With frigid winds whipping through the village, it’s understandable that one might long for summer. Luckily, you can easily satisfy your yearning for the sultry season’s pleasures: “The Lilac House,” a new novel by Scarsdale writer and teacher Barbara Solomon Josselsohn, is available for pre-order on Amazon, Apple Books, Kobo and Google Play, and officially launches on March 13.
Set amongst picturesque summer homes in the Adirondacks, it’s a tale of love and loss, discovery and healing, and all the revelations the warm-weather season can hold.
“The Lilac House” is Josselsohn’s second book; her first, “The Last Dreamer,” was published in 2015. Though the two works are very different — “The Last Dreamer” is about a former journalist seeking to restart her career, while “The Lilac House” examines widowhood and life thereafter — they have a similar focus, Josselsohn said.
“They’re about family and marriage and the bargains that you make, the give and take, the stories we tell ourselves, the narratives we create, the way we process information, and the way we block out things. It’s about who [the character] is as a person and who they are as a spouse.”
These are all issues that Anna Harris, the main character in “The Lilac House,” must confront and resolve. The story opens nine months after she has lost her husband, a popular politician, in a tragic accident.
Seeking solace, Anna travels to the Adirondack town of Lake Summers to unwind and reflect. Although she is a mother to two young children, she’s also adrift: “Before she met her husband she was on her way to becoming a significant dancer, and through a series of events that happened, that didn’t work out,” Josselsohn said. “She met and married her husband and basically created a whole new life with him, and now he’s gone. The question is, how does she go on when her identity is ripped apart — how does she find a new one?”

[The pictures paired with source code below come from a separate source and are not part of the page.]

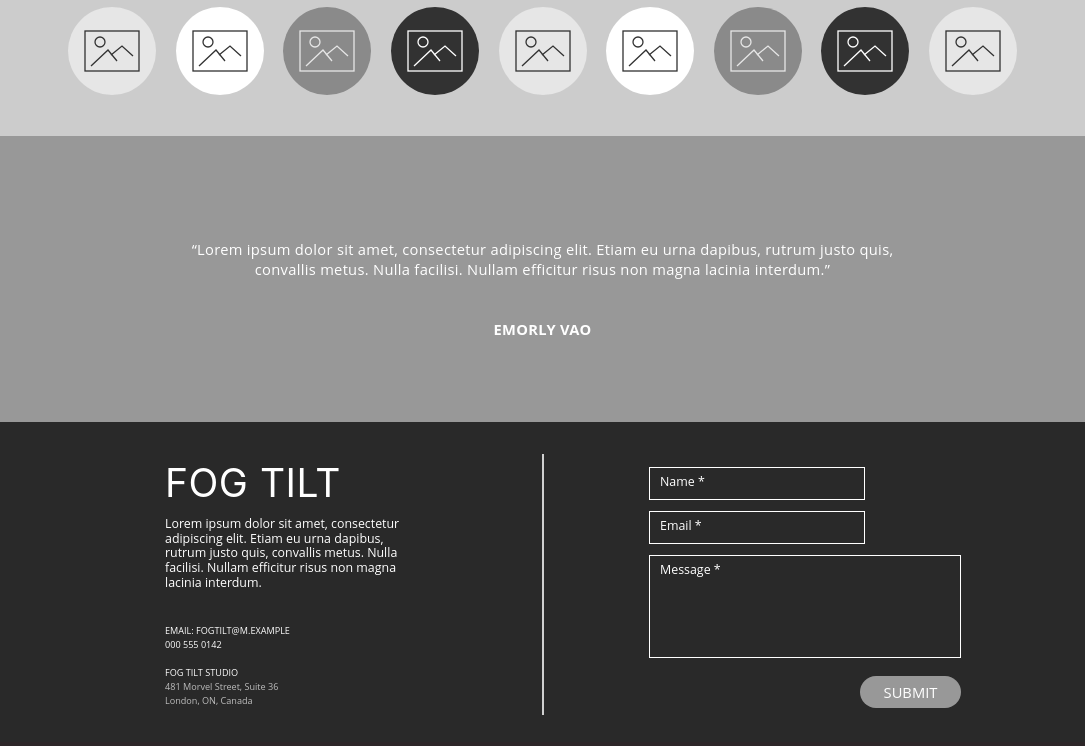
<!DOCTYPE html>
<html lang="en">
<head>
<meta charset="utf-8">
<title>Fog Tilt Studio</title>
<style>
:root {
  --band: #ccc;
  --quote: #989898;
  --footer: #292929;
  --footer-edge: #2d2628;
  --pale: #e6e6e6;
  --white: #fff;
  --mid: #8a8a8a;
  --ink: #323232;
  --muted: #bdbdbd;
  --rule: #d0d0d0;
}
* { box-sizing: border-box; margin: 0; padding: 0; }
body {
  width: 1085px; height: 746px; overflow: hidden;
  display: grid; grid-template-rows: 136px 286px 324px;
  font-family: "Open Sans", "Noto Sans", sans-serif;
  color: var(--white);
}
.gallery {
  background: var(--band);
  display: flex; justify-content: space-between; align-items: flex-start;
  padding: 7px 68px 0; list-style: none;
}
.thumb {
  width: 88px; height: 88px; border-radius: 50%;
  display: grid; place-items: center;
  background: var(--pale); color: var(--ink);
}
.thumb svg { width: 56px; height: 42px; }
.thumb.white { background: var(--white); }
.thumb.mid { background: var(--mid); color: var(--pale); }
.thumb.dark { background: var(--ink); color: var(--white); }
.testimonial {
  background: var(--quote); text-align: center;
  padding-top: 104px; white-space: nowrap;
}
.testimonial blockquote { font-size: 14.7px; line-height: 19.6px; letter-spacing: .3px; }
.testimonial cite {
  display: block; margin-top: 40px;
  font: 700 14.7px/20px "Open Sans", "Noto Sans", sans-serif; letter-spacing: .3px;
}
.footer {
  background: var(--footer); border-bottom: 4px solid var(--footer-edge);
  display: grid; grid-template-columns: 377px 2px 312px;
  padding-left: 165px;
}
.about { padding-top: 41px; white-space: nowrap; }
.brand { font: 400 39px/40px Inter, sans-serif; letter-spacing: .5px; }
.intro { margin-top: 14px; font-size: 12.4px; line-height: 14.7px; }
.contact { margin-top: 33px; font-size: 9.1px; line-height: 14.1px; font-style: normal; }
.contact .place { margin-top: 14px; }
.contact .muted { color: var(--muted); }
.divider { background: var(--rule); width: 1.5px; height: 261px; margin-top: 32px; }
.enquiry {
  margin-left: 105px; width: 312px; padding-top: 45px;
  display: flex; flex-direction: column; gap: 11px;
}
.field {
  width: 216px; height: 33px; flex: none;
  border: 1.5px solid var(--white); padding: 6px 10px;
  font-size: 12.4px; line-height: 16px;
}
.field.message { width: 312px; height: 103px; }
.submit {
  align-self: flex-end; width: 101px; height: 32px; margin-top: 7px;
  display: grid; place-items: center; border-radius: 16px;
  background: var(--quote); color: var(--white);
  font-size: 14.7px; line-height: 20px; text-decoration: none;
}
.symbols { position: absolute; width: 0; height: 0; }
</style>
</head>
<body>
<svg class="symbols" aria-hidden="true">
  <defs>
    <symbol id="image-icon" viewBox="0 0 56 42">
      <g fill="none" stroke="currentColor" stroke-width="1.3">
        <rect x="1" y="1" width="54" height="40"/>
        <circle cx="16" cy="12" r="5"/>
        <polyline points="7,36 24,20 33,31"/>
        <polyline points="27,25 38,16 49,26"/>
      </g>
    </symbol>
  </defs>
</svg>

<ul class="gallery">
  <li class="thumb"><svg><use href="#image-icon"/></svg></li>
  <li class="thumb white"><svg><use href="#image-icon"/></svg></li>
  <li class="thumb mid"><svg><use href="#image-icon"/></svg></li>
  <li class="thumb dark"><svg><use href="#image-icon"/></svg></li>
  <li class="thumb"><svg><use href="#image-icon"/></svg></li>
  <li class="thumb white"><svg><use href="#image-icon"/></svg></li>
  <li class="thumb mid"><svg><use href="#image-icon"/></svg></li>
  <li class="thumb dark"><svg><use href="#image-icon"/></svg></li>
  <li class="thumb"><svg><use href="#image-icon"/></svg></li>
</ul>

<section class="testimonial">
  <blockquote>“Lorem ipsum dolor sit amet, consectetur adipiscing elit. Etiam eu urna dapibus, rutrum justo quis,<br>convallis metus. Nulla facilisi. Nullam efficitur risus non magna lacinia interdum.”</blockquote>
  <cite>EMORLY VAO</cite>
</section>

<footer class="footer">
  <div class="about">
    <h2 class="brand">FOG TILT</h2>
    <p class="intro">Lorem ipsum dolor sit amet, consectetur<br>adipiscing elit. Etiam eu urna dapibus,<br>rutrum justo quis, convallis metus. Nulla<br>facilisi. Nullam efficitur risus non magna<br>lacinia interdum.</p>
    <address class="contact">
      <p>EMAIL: FOGTILT@M.EXAMPLE</p>
      <p>000 555 0142</p>
      <p class="place">FOG TILT STUDIO</p>
      <p class="muted">481 Morvel Street, Suite 36</p>
      <p class="muted">London, ON, Canada</p>
    </address>
  </div>
  <div class="divider"></div>
  <div class="enquiry">
    <div class="field">Name *</div>
    <div class="field">Email *</div>
    <div class="field message">Message *</div>
    <a class="submit" href="#">SUBMIT</a>
  </div>
</footer>
</body>
</html>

As Anna is exploring these feelings, she uncovers some surprising news about her late husband and her marriage. “She had closed her eyes to a couple of things that were going on,” Josselsohn said. “She finds out more about him and what he was dealing with in the last part of their marriage that she wishes she had known about. She visualizes all these questions that she wishes she could ask him, and he’s not there to answer. There are other people in the town who are instrumental in her processing this.”
If this sounds like a gripping tale, it’s thanks to Josselsohn’s consummate skill as a writer — her works have been published in iconic publications including The New York Times and New York magazine.

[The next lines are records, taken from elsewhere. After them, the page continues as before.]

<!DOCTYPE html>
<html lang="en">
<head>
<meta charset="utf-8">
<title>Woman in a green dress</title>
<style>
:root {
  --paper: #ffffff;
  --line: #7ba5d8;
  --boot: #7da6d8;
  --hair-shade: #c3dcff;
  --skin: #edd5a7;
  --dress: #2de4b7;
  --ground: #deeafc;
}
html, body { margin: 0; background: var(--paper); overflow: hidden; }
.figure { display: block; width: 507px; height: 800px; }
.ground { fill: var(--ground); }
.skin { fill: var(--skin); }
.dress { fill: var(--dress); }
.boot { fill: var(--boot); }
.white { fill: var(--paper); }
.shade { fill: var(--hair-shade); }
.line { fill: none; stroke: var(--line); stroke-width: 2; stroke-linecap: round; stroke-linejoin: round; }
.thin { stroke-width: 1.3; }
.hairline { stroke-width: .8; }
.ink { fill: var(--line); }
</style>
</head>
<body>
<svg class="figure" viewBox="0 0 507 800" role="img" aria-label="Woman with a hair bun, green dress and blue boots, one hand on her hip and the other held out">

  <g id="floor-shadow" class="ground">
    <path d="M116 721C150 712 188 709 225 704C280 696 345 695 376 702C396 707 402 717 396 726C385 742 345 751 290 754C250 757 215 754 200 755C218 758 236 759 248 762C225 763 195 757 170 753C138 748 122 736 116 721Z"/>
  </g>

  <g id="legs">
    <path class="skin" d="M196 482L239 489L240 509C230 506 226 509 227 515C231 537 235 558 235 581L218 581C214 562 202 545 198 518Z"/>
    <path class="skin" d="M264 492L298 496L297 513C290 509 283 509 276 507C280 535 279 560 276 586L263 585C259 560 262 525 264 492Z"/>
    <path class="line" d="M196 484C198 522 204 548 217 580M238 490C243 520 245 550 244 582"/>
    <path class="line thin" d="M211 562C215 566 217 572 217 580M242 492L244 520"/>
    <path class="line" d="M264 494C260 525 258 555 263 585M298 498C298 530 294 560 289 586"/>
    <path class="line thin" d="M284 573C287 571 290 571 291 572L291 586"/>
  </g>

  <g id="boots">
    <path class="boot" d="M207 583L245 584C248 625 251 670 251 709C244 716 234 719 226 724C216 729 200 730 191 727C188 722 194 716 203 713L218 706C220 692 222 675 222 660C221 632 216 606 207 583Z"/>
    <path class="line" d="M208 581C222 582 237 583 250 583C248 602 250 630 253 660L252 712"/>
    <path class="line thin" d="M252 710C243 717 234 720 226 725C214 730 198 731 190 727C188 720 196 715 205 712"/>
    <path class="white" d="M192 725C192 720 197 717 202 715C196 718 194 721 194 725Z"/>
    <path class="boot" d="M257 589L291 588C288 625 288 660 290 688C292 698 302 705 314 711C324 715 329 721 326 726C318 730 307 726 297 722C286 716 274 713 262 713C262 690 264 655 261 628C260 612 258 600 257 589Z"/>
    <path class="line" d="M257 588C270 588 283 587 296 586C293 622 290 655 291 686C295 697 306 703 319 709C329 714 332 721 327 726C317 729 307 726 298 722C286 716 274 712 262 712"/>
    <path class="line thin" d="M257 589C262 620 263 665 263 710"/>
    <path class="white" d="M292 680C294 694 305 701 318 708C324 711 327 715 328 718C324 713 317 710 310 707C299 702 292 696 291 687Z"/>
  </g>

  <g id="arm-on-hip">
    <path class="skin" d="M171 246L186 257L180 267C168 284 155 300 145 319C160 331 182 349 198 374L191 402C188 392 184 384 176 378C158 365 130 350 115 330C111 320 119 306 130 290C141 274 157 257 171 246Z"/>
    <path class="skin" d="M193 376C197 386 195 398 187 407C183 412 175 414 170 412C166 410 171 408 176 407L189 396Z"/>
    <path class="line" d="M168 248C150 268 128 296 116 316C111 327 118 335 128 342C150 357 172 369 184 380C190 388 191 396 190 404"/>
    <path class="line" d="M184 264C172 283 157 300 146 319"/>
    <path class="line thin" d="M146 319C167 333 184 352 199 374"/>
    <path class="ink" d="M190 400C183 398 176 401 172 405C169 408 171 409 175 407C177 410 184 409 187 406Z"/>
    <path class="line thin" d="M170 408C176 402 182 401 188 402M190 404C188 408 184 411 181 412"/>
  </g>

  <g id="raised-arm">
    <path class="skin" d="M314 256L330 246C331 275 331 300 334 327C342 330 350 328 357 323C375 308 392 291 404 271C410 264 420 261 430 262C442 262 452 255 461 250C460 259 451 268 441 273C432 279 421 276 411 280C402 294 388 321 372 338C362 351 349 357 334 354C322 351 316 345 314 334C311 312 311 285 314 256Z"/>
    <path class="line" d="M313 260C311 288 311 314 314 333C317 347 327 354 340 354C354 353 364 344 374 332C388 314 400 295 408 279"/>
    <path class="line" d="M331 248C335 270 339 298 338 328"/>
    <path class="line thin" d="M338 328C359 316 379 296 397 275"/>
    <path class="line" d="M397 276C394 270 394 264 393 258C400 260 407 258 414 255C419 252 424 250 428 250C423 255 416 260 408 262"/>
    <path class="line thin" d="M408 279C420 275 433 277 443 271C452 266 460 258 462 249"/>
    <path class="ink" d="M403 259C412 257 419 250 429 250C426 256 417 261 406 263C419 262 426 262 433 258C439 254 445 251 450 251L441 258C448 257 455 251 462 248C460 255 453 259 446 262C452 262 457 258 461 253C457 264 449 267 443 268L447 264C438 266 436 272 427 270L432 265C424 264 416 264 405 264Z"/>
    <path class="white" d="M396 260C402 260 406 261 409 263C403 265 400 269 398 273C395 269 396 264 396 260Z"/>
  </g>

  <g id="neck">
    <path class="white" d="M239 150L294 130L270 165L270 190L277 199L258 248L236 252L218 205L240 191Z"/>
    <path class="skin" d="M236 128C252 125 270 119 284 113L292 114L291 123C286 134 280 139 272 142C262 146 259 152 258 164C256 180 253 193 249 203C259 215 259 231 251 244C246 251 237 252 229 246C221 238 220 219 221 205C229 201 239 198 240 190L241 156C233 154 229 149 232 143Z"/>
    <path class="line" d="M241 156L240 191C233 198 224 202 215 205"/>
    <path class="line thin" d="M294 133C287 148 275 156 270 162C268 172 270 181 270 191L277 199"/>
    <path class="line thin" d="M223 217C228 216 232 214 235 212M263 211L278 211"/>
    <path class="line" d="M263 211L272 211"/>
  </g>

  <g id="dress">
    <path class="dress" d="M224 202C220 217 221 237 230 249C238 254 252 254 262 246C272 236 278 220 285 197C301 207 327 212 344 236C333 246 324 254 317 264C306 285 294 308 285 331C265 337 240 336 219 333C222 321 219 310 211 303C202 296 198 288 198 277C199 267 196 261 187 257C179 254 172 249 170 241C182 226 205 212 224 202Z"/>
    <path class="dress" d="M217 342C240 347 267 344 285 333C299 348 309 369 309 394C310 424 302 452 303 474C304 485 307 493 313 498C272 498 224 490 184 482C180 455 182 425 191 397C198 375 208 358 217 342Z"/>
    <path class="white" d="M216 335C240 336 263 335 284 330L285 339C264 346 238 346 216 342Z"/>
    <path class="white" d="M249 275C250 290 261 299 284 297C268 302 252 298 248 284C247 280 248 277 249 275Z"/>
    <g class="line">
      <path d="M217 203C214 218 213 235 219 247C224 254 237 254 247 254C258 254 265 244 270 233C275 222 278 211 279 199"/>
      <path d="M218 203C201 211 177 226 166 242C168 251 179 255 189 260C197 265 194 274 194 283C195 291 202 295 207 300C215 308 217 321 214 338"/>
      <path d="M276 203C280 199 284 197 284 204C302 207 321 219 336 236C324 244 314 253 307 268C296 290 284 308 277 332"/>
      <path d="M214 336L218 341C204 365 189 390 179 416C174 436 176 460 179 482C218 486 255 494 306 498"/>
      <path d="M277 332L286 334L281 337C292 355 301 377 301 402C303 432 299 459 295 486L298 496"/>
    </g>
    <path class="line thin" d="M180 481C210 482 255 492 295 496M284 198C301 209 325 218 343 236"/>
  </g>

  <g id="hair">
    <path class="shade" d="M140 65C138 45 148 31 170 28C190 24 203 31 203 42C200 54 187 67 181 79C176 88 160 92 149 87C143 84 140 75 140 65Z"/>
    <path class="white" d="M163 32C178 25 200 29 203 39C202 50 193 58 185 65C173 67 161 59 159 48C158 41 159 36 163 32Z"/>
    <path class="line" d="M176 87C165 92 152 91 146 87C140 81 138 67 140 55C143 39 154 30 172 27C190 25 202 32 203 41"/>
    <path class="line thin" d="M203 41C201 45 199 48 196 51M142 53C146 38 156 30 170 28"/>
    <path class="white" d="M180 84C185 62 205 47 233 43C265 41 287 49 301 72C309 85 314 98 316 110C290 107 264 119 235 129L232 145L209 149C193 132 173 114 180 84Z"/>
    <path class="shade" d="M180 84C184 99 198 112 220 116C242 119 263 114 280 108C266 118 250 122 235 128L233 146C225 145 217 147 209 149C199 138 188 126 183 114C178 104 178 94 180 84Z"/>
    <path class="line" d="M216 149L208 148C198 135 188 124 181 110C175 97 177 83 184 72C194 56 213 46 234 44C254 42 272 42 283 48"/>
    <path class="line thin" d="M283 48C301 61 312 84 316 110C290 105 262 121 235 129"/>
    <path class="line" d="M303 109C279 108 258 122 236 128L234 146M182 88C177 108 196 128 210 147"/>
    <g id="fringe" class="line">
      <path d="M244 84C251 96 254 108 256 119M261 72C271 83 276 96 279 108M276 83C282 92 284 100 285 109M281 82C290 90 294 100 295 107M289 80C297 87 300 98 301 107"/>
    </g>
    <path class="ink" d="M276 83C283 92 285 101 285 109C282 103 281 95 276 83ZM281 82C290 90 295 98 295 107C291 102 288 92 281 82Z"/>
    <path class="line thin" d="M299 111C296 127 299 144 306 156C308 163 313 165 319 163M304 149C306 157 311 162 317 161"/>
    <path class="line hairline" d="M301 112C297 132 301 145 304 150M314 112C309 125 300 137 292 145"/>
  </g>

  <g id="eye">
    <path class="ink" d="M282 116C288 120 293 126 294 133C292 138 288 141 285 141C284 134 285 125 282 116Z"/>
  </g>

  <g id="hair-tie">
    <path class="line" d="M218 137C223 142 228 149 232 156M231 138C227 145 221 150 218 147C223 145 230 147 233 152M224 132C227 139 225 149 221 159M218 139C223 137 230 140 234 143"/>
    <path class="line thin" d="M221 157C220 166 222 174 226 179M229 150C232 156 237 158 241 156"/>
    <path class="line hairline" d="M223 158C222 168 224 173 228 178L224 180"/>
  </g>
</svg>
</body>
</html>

“Marriage and parenting and family are all themes that I have dealt with in my essay writing and nonfiction,” she said. “I think both my books sort of start with the question of how do I explore somebody in a particular crisis in their life. And then Anna kind of came to me. I thought, well maybe she was a dancer before they got married. Who else is in the family? As you start to answer these questions, as they feel right, you have a whole character there who feels so knowable and so much a part of the story. The dialogue starts to come naturally.”

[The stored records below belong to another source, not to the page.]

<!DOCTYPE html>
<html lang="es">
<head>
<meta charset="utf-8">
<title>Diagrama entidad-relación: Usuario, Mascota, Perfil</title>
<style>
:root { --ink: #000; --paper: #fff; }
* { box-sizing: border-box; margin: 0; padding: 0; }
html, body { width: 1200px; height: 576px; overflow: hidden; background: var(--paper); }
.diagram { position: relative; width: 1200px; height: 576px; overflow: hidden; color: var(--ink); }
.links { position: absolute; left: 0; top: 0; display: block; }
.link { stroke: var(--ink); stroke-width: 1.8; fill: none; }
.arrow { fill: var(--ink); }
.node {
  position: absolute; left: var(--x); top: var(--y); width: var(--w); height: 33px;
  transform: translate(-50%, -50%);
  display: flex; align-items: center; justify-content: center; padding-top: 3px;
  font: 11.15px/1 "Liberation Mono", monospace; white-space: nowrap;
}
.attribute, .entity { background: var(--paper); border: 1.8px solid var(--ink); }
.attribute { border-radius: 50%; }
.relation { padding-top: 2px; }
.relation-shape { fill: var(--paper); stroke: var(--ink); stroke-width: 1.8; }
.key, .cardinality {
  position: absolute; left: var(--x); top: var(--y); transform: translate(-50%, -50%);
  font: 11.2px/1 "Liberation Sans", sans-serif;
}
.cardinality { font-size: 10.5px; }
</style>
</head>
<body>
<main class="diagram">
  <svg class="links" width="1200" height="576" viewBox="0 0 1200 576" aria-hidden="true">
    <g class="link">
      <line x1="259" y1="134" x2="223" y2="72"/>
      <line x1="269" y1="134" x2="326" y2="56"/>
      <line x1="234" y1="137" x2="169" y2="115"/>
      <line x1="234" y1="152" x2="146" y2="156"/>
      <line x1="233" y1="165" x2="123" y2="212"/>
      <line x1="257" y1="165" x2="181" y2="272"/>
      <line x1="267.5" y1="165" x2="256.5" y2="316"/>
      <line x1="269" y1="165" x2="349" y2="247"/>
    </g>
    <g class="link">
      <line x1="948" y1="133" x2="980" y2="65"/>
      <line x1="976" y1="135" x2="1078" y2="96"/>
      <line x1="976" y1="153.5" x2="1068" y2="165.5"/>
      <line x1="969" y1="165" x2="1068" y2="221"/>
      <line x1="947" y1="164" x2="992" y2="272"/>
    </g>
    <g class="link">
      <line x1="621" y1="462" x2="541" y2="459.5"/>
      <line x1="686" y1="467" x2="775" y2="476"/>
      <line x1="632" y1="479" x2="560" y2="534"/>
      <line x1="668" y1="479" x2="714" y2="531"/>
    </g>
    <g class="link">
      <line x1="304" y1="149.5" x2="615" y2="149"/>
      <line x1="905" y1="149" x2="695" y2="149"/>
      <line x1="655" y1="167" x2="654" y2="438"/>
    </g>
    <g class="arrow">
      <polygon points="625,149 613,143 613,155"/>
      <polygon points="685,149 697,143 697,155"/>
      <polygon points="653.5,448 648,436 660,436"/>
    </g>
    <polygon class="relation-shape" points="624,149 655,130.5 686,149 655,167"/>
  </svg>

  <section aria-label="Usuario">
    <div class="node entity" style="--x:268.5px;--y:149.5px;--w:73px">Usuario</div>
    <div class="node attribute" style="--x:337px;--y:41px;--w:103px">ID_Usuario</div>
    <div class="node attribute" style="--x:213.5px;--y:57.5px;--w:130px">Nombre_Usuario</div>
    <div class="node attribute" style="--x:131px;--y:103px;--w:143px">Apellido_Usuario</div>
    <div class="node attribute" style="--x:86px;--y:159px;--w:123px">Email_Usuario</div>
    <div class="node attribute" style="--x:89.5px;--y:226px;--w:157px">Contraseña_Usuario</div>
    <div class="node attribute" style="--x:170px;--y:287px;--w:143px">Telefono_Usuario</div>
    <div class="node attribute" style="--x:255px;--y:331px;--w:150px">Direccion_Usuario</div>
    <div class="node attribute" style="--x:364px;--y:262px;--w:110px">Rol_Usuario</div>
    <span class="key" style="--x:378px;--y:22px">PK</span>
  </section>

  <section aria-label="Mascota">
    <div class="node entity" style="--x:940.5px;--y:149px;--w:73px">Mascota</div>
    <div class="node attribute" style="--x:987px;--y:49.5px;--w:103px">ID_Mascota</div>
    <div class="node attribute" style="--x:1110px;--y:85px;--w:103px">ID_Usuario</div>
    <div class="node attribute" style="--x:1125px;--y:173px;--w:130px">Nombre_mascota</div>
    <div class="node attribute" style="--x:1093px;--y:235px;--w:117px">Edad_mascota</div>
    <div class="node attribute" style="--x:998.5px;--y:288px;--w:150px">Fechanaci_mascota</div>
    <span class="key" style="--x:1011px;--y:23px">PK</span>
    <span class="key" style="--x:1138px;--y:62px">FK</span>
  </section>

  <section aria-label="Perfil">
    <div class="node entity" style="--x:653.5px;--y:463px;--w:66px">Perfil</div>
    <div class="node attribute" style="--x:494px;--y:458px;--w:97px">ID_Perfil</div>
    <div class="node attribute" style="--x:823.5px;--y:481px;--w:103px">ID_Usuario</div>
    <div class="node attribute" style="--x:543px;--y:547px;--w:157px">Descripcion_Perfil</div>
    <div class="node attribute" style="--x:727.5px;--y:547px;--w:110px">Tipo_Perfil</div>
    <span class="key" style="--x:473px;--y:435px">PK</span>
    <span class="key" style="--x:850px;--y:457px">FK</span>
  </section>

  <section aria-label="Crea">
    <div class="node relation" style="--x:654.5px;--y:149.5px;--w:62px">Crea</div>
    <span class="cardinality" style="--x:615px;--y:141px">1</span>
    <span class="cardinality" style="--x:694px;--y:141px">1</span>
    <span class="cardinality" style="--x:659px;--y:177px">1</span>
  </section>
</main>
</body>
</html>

Helping other writers find this sweet spot, too, is another of Josselsohn’s passions. While serving on the board of the Scarsdale Public Library seven years ago, she developed the Scarsdale Writer’s Center, an effort to support local authors with free classes. (For information, contact firstname.lastname@example.org.)
“I’ve been teaching writing workshops — three classes every other week — sponsored by the Friends of the Scarsdale Library. We have about 30 to 35 writers altogether, who are just the most interesting people,” she said enthusiastically. “Most are not writers by training. And they have always wanted to write, have wanted more structure and more feedback. We do a reading twice a year at Bronx River Books” on Spencer Place in the village center.
In addition, Josselsohn teaches novel writing at Sarah Lawrence College and leads writing classes for children at the Summer Arts Center at the JCC of Mid-Westchester. She also volunteers at Laurel House, a Stamford-based advocacy center for people with mental illness, running a volunteer writing workshop there.
“It’s really a privilege,” she said about her volunteer work.
She said she also feels privileged to have landed a two-book deal with Bookouture, an imprint owned by the esteemed publisher Hachette. Which means “Lilac House” will be followed by another, as-yet-untitled novel, scheduled for the end of this year.
For other would-be writers, Josselsohn has some words of encouragement. “The most important one is not to give up,” she said. Writing a book, she explained, “is a long, long process. My first book I wrote mostly on the side while my kids were growing up. It was 15 years to the book deal. This one took about two to three years to write, and the second one [in the book deal] was like a year. I had a teacher once, and I keep repeating her one piece of advice, that persistence is more important than talent. Nobody can buy the book that never got finished.”
She also urges aspiring writers to be less self-critical. “It’s so hard, [we] writers are so down on ourselves sometimes. We think, ‘This stinks.’ It doesn’t. There’s a lot of craft and a lot that can be taught. Things are fixable. People don’t always think their writing is fixable. Surround yourself with a great writing community. You meet those people as a writer, so that’s your primary identity.”
It’s an identity Josselsohn embraces. “This is a crazy business,” she said of writing. “It’s really hard, and it’s tough to break through, but you can. People love stories. That’s just what we do as human beings — we make stories out of our own lives, out of our friends’ lives. We see things in terms of action and reaction, event and consequence. There’s a whole world of people who want to read a great story.”